Republicans listen to Democrats, meanwhile, and hear a simpleminded and dangerous radical collectivism​—​or, as Mitt Romney has put it, a vision of America as “a government-centered society.” They hear people who think that no success is earned and no accomplishment can be attributed to those who took the risks to make it happen. They hear people who think there is no value in personal drive and initiative, and who would like to extend the web of federal benefits as far and wide as possible to shield Americans from the private economy and make them dependent on government beneficence and on the liberal politicians who bestow it. And they seek to teach these people that private initiative is how prosperity happens, how dignity develops, and how America was built, and that dependence is pernicious and enervating. That was what speaker after speaker at the Republican convention had to say, often drawing on personal experience of entrepreneurship and social mobility. And, in a more confused and hapless way, it was what Mitt Romney was getting at in the now-infamous remarks he made at a fundraiser in May about the growing numbers of Americans receiving federal benefits.
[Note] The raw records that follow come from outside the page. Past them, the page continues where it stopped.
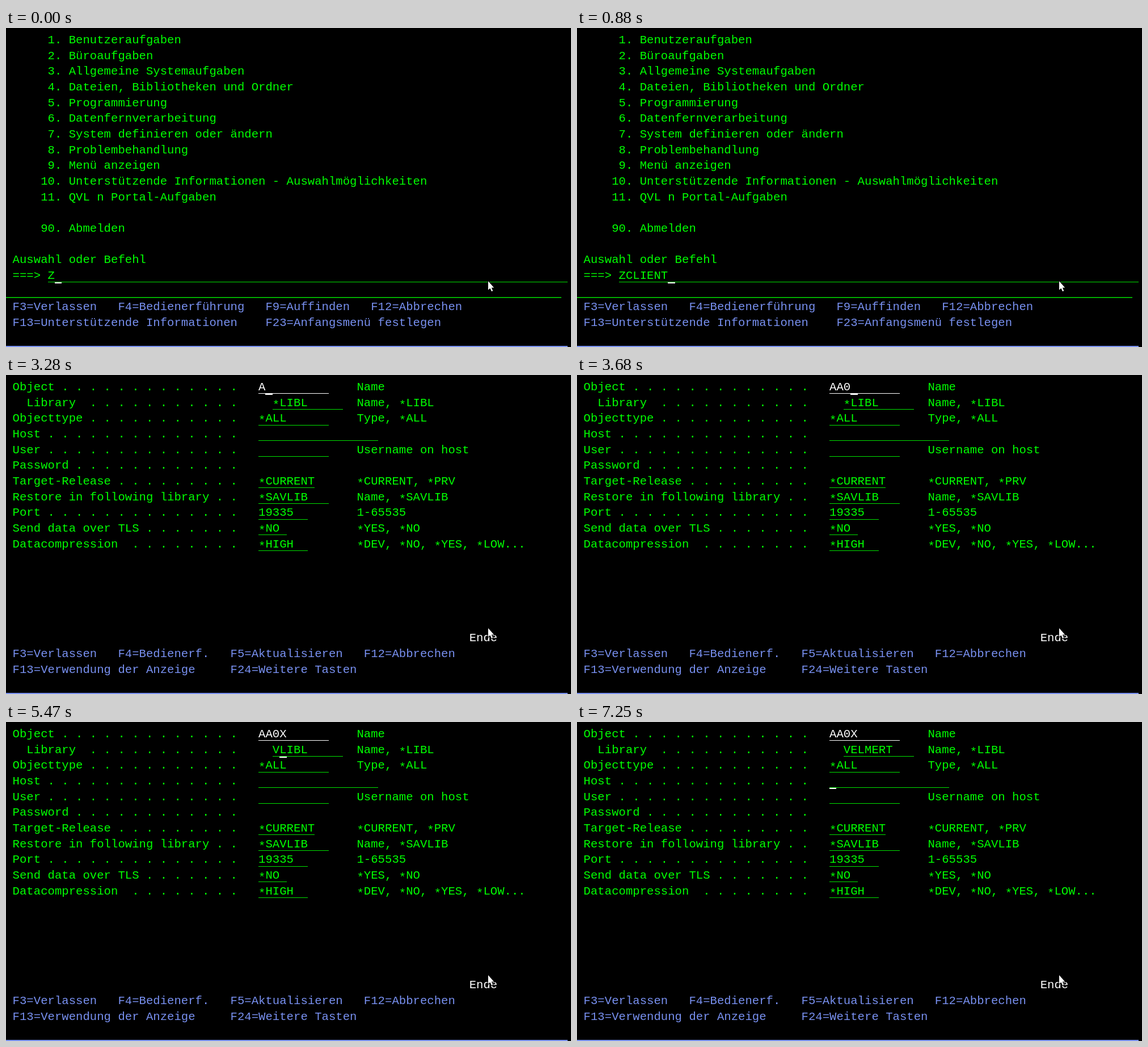
An HTML page with a canvas for the animation above (8 s loop, 996 by 562 pixels).

```html
<!DOCTYPE html>
<html lang="de">
<head>
<meta charset="utf-8">
<style>
html, body { margin: 0; width: 100%; height: 100%; overflow: hidden; background: #000; }
canvas { display: block; }
</style>
</head>
<body>
<canvas id="stage" width="996" height="562"></canvas>
<script>
const ctx = document.getElementById('stage').getContext('2d');
const GREEN = '#00ff00', BLUE = '#7890f0', WHITE = '#ffffff', LINE = '#00e000';
const LOOP = 8000, FORM_AT = 1660;

// Terminal grid
const colX = c => 12.1 + 12.385 * c;
const rowY = r => 27.64 * r;
const cursorY = r => Math.ceil(33 + rowY(r));

const menu = ['Benutzeraufgaben', 'Büroaufgaben', 'Allgemeine Systemaufgaben',
  'Dateien, Bibliotheken und Ordner', 'Programmierung', 'Datenfernverarbeitung',
  'System definieren oder ändern', 'Problembehandlung', 'Menü anzeigen',
  'Unterstützende Informationen - Auswahlmöglichkeiten', 'QVL n Portal-Aufgaben'];

// label, value, field length, hint
const form = [
  ['Object', '', 10, 'Name'],
  ['  Library', '*LIBL', 10, 'Name, *LIBL'],
  ['Objecttype', '*ALL', 10, 'Type, *ALL'],
  ['Host', '', 17, ''],
  ['User', '', 10, 'Username on host'],
  ['Password', '', 0, ''],
  ['Target-Release', '*CURRENT', 8, '*CURRENT, *PRV'],
  ['Restore in following library', '*SAVLIB', 10, 'Name, *SAVLIB'],
  ['Port', '19335', 7, '1-65535'],
  ['Send data over TLS', '*NO', 4, '*YES, *NO'],
  ['Datacompression', '*HIGH', 7, '*DEV, *NO, *YES, *LOW...']
];

const typing = {
  command: ['ZCLIENT', [0, 170, 320, 490, 560, 730, 880]],
  object: ['AA0X', [3280, 3510, 3680, 3910]],
  library: ['VELMERT', [5470, 5540, 5710, 5940, 6090, 6170, 6320]]
};
const typed = ([text, times], t) => text.slice(0, times.filter(at => t >= at).length);

function write(text, col, row, color = GREEN) {
  ctx.fillStyle = color;
  [...text].forEach((ch, i) => {
    // asterisks sit at mid height on this terminal
    const drop = ch === '*' ? 4 : 0;
    ctx.fillText(ch, colX(col + i) - 0.5, 27.2 + rowY(row) + drop);
  });
}

function bar(x, y, w, h, color) {
  ctx.fillStyle = color;
  ctx.fillRect(x, y, w, h);
}

function underline(col, row, length, color = LINE) {
  const x = Math.floor(colX(col));
  bar(x, cursorY(row) - 1, Math.floor(colX(col + length)) - x, 1, color);
}

function cursor(col, row) {
  const x = Math.floor(colX(col));
  bar(x, cursorY(row), Math.floor(colX(col + 1)) - x, 2, WHITE);
}

function drawMenu(t) {
  menu.forEach((item, i) => write(`${i + 1}. `.padStart(4) + item, 4, i));
  write('90. Abmelden', 4, 12);
  write('Auswahl oder Befehl', 0, 14);
  const command = typed(typing.command, t);
  write('===> ' + command, 0, 15);
  underline(5, 15, 74);
  cursor(5 + command.length, 15);
  bar(0, 474, 979, 1.5, LINE);
  write('F3=Verlassen   F4=Bedienerführung   F9=Auffinden   F12=Abbrechen', 0, 17, BLUE);
  write('F13=Unterstützende Informationen    F23=Anfangsmenü festlegen', 0, 18, BLUE);
}

function drawForm(t) {
  const object = typed(typing.object, t);
  const library = typed(typing.library, t);
  form.forEach(([label, value, length, hint], row) => {
    const col = row === 1 ? 37 : 35;
    const text = row === 0 ? object : row === 1 ? library + value.slice(library.length) : value;
    write(label, 0, row);
    for (let c = 31; c > label.length; c -= 2) write('.', c, row);
    underline(col, row, length, row ? LINE : WHITE);
    write(text, col, row, row ? GREEN : WHITE);
    write(hint, 49, row);
  });
  if (t < 4230) cursor(35 + object.length, 0);
  else if (t < 6550) cursor(37 + library.length, 1);
  else if (t < 7250) cursor(t < 7100 ? 35 : 36, 2);
  else cursor(35, 3);
  write('Ende', 65, 16, WHITE);
  write('F3=Verlassen   F4=Bedienerf.   F5=Aktualisieren   F12=Abbrechen', 0, 17, BLUE);
  write('F13=Verwendung der Anzeige     F24=Weitere Tasten', 0, 18, BLUE);
}

const pointer = new Path2D('M850 446V461.5L853.4 458.4L856 464L858.3 463L855.8 457.4H860.2Z');
function drawPointer() {
  ctx.strokeStyle = '#000';
  ctx.lineWidth = 2;
  ctx.stroke(pointer);
  ctx.fillStyle = WHITE;
  ctx.fill(pointer);
}

function render() {
  const t = performance.now() % LOOP;
  bar(0, 0, 996, 562, '#000');
  ctx.font = '20.64px "Liberation Mono", monospace';
  if (t < FORM_AT) drawMenu(t);
  else drawForm(t);
  bar(0, 560, 990, 2, BLUE);
  drawPointer();
  requestAnimationFrame(render);
}
render();
</script>
</body>
</html>
```
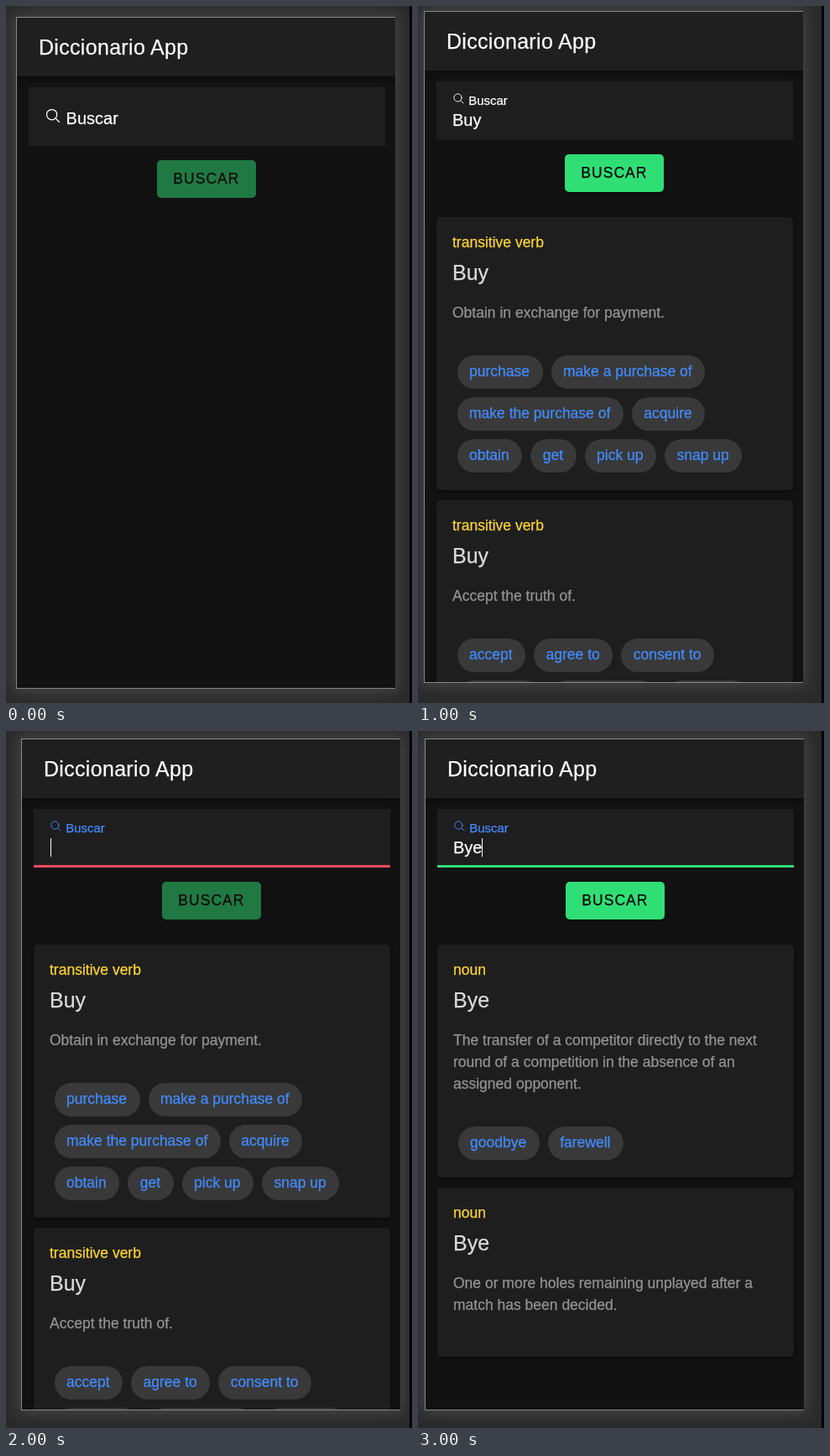
Write an HTML page that moves like this. It is 484 px wide and 832 px high and loops after 4 s.

```html
<!DOCTYPE html>
<html lang="es">
<head>
<meta charset="utf-8">
<title>Diccionario App</title>
<style>
  * { box-sizing: border-box; margin: 0; }
  html, body { width: 100%; height: 100%; overflow: hidden; background: #2a2a2a; }
  body { font: 17.5px/1.2 "Liberation Sans", Arial, sans-serif; color: #fff;
    -webkit-text-stroke: .25px; }

  .scene { position: absolute; inset: 0; overflow: hidden; background: #2a2a2a;
    opacity: 0; animation: show 4s step-end infinite; }
  @keyframes show { 0% { opacity: 1; } 25%, 100% { opacity: 0; } }
  .edge { position: absolute; top: 0; right: 0; width: 3px; height: 100%; background: #000; }

  .screen { position: absolute; width: 452px; height: 802px; overflow: hidden;
    background: #121212; border: solid #85878a; border-width: 1px 0 1px 1px;
    box-shadow: 0 0 16px 4px #454545; }
  .screen > * { position: absolute; }

  header { left: 0; top: 0; width: 100%; height: 70px; padding-left: 26px;
    background: #1f1f1f; font-size: 25px; line-height: 70px; letter-spacing: .0125em;
    box-shadow: 0 2.5px 5px -1px #0003, 0 5px 6px #0002, 0 1px 12px #0002; }

  .field { left: 13.5px; top: 82.5px; width: 425px; height: 70px; background: #1e1e1e; }
  .field.focus { border-bottom: 3px solid var(--line); }
  .label { left: 33px; top: 107px; font-size: 20px; line-height: 1; white-space: nowrap; }
  .label.up { top: 96px; font-size: 15px; }
  .label.focus { color: #428cff; }
  .label svg { width: 1em; height: 1em; fill: none; stroke: currentColor;
    stroke-width: 32; stroke-linecap: round; }
  .value { left: 33px; top: 117px; font-size: 20px; line-height: 24px; }
  .caret { top: 118px; width: 1px; height: 22px; background: #fff; }

  .btn { left: 167px; top: 170px; width: 118px; height: 45px; padding-left: 19.25px;
    border-radius: 5px; background: #2fdf75; color: #000; line-height: 45px;
    letter-spacing: .06em; box-shadow: 0 4px 1px -2.5px #0003, 0 2px 3px #0002, 0 1px 6px #0002; }
  .btn.off { opacity: .5; box-shadow: none; }

  .cards { left: 13.5px; top: 245px; width: 425px; }
  .card { margin-bottom: 12.5px; padding: 20px 20px 16.25px 19.5px; border-radius: 5px;
    background: #1e1e1e; box-shadow: 0 4px 1px -2.5px #0003, 0 2px 3px #0002, 0 1px 6px #0002; }
  .kind { color: #ffd534; }
  h2 { margin: 10px 0 20px; font-size: 25px; font-weight: 400; line-height: 30px; color: #dbdbdb; }
  .card p { margin-bottom: 32.5px; line-height: 26px; color: #949494; }
  .chips { display: flex; flex-wrap: wrap; margin-left: .5px; }
  .chip { margin: 5px; padding: 0 15.5px 0 14.5px; height: 40px; border-radius: 20px;
    background: #393939; color: #428cff; line-height: 39px; white-space: nowrap; }
</style>
</head>
<body>
<script>
const buy = [
  ["transitive verb", "Buy", "Obtain in exchange for payment.",
    "purchase,make a purchase of,make the purchase of,acquire,obtain,get,pick up,snap up"],
  ["transitive verb", "Buy", "Accept the truth of.",
    "accept,agree to,consent to,assent to,acquiesce in,concur in"]
];
const bye = [
  ["noun", "Bye", "The transfer of a competitor directly to the next round of a competition in the absence of an assigned opponent.",
    "goodbye,farewell"],
  ["noun", "Bye", "One or more holes remaining unplayed after a match has been decided.", ""]
];

// x, y: top left of the screen; line and caret appear while the field has focus
const scenes = [
  { x: 12, y: 13, value: "", cards: [] },
  { x: 7, y: 6, value: "Buy", cards: buy },
  { x: 18, y: 9, value: "", cards: buy, line: "#ff4961", caret: 34 },
  { x: 8, y: 9, value: "Bye", cards: bye, line: "#2fdf75", caret: 67 }
];

const div = (cls, body = "", style = "") =>
  `<div class="${cls}" style="${style}">${body}</div>`;

const icon = `<svg viewBox="0 0 512 512"><circle cx="221" cy="221" r="157"/><path d="M338 338L448 448"/></svg>`;

function card([kind, word, text, list]) {
  const chips = list ? list.split(",").map(s => div("chip", s)).join("") : "";
  return div("card", div("kind", kind) + `<h2>${word}</h2><p>${text}</p>` + div("chips", chips));
}

function scene(s, i) {
  const focus = s.line ? " focus" : "";
  const up = s.line || s.value ? " up" : "";
  const screen =
    div("cards", s.cards.map(card).join("")) +
    `<header>Diccionario App</header>` +
    div("field" + focus, "", `--line:${s.line || "none"}`) +
    div("label" + up + focus, icon + " Buscar") +
    div("value", s.value) +
    (s.caret ? div("caret", "", `left:${s.caret}px`) : "") +
    div("btn" + (s.value ? "" : " off"), "BUSCAR");
  return div("scene",
    div("screen", screen, `left:${s.x}px;top:${s.y}px`) + div("edge"),
    `animation-delay:${i - scenes.length}s`);
}

document.body.innerHTML = scenes.map(scene).join("");
</script>
</body>
</html>
```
Republicans accuse Democrats of ignoring individual achievement and overvaluing government achievements; Democrats accuse Republicans of ignoring government achievements and overvaluing individual achievement. It is not a coincidence that this unusual debate should be happening as the public is asked to render its verdict on the Obama years, but because that is the context in which it is happening, the debate often misses a crucial point. Simply put, to see our fundamental political divisions as a tug of war between the government and the individual is to accept the progressive premise that individuals and the state are all there is to society. The premise of conservatism has always been, on the contrary, that what matters most about society happens in the space between those two, and that creating, sustaining, and protecting that space is a prime purpose of government. The real debate forced upon us by the Obama years​—​the underlying disagreement to which the two parties are drawn despite themselves​—​is in fact about the nature of that intermediate space, and of the mediating institutions that occupy it: the family, civil society, and the private economy.

In effect, both parties are trying to preserve something of the postwar era, but they disagree about just what -merits preserving. The Democrats think the design of key government programs was the essence of that era’s success, while Republicans think it was a function of a particular relationship between society and government.

That suggests a very great deal is at stake in this election. It is no surprise that neither party seems quite satisfied with a debate about the narrow set of metrics we have come to call “the economy.” But in the debate they are drawn to instead, conservatives must take a broader and deeper view of what they are defending and why. They stand not so much for the individual against the state, but for a vision of American life that consists of more than individuals and the state. They stand for American society​—​citizens, families, communities, civil society, a free-market economy, and a constitutional government. They stand for a way of life now increasingly endangered, and well worth preserving and modernizing​—​a way of life that is decidedly not better off than it was four years ago.

Read Yuval Levin's entire essay.